Supplied records: Begin
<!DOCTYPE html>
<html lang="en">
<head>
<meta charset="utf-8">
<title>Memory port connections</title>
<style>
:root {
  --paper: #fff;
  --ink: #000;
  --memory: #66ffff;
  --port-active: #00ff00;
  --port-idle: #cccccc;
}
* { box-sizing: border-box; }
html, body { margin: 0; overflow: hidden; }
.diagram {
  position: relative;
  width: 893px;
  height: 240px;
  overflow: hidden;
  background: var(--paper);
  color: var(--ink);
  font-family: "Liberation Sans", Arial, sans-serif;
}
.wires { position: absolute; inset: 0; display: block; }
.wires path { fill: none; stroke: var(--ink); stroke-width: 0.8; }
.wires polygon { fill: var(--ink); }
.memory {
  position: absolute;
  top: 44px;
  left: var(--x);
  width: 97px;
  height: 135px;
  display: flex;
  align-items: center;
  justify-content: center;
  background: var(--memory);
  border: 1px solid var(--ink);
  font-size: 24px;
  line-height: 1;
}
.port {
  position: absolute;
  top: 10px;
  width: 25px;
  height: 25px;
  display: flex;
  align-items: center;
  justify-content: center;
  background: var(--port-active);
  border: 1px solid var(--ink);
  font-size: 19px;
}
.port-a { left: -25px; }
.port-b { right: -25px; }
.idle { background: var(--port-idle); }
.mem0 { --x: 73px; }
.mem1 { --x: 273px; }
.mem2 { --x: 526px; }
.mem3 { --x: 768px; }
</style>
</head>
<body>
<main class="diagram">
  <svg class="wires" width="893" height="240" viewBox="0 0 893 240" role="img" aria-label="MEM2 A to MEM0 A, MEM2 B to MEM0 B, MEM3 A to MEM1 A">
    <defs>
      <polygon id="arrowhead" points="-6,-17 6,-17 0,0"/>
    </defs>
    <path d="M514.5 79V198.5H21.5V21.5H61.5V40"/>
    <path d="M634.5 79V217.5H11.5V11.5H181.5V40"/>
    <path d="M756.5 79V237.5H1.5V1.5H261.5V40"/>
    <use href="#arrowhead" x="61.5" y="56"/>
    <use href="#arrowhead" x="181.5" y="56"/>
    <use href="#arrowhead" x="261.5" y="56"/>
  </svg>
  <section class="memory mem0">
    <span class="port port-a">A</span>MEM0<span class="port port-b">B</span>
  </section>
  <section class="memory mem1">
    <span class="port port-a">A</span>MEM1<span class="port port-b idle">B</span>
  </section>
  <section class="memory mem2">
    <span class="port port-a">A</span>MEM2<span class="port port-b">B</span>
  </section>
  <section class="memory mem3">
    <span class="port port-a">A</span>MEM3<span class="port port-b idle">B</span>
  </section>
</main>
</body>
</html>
Supplied records: End
Only a number should be given in reply: how many lines in the entries above hold "body".

**Solution to this exercise**
3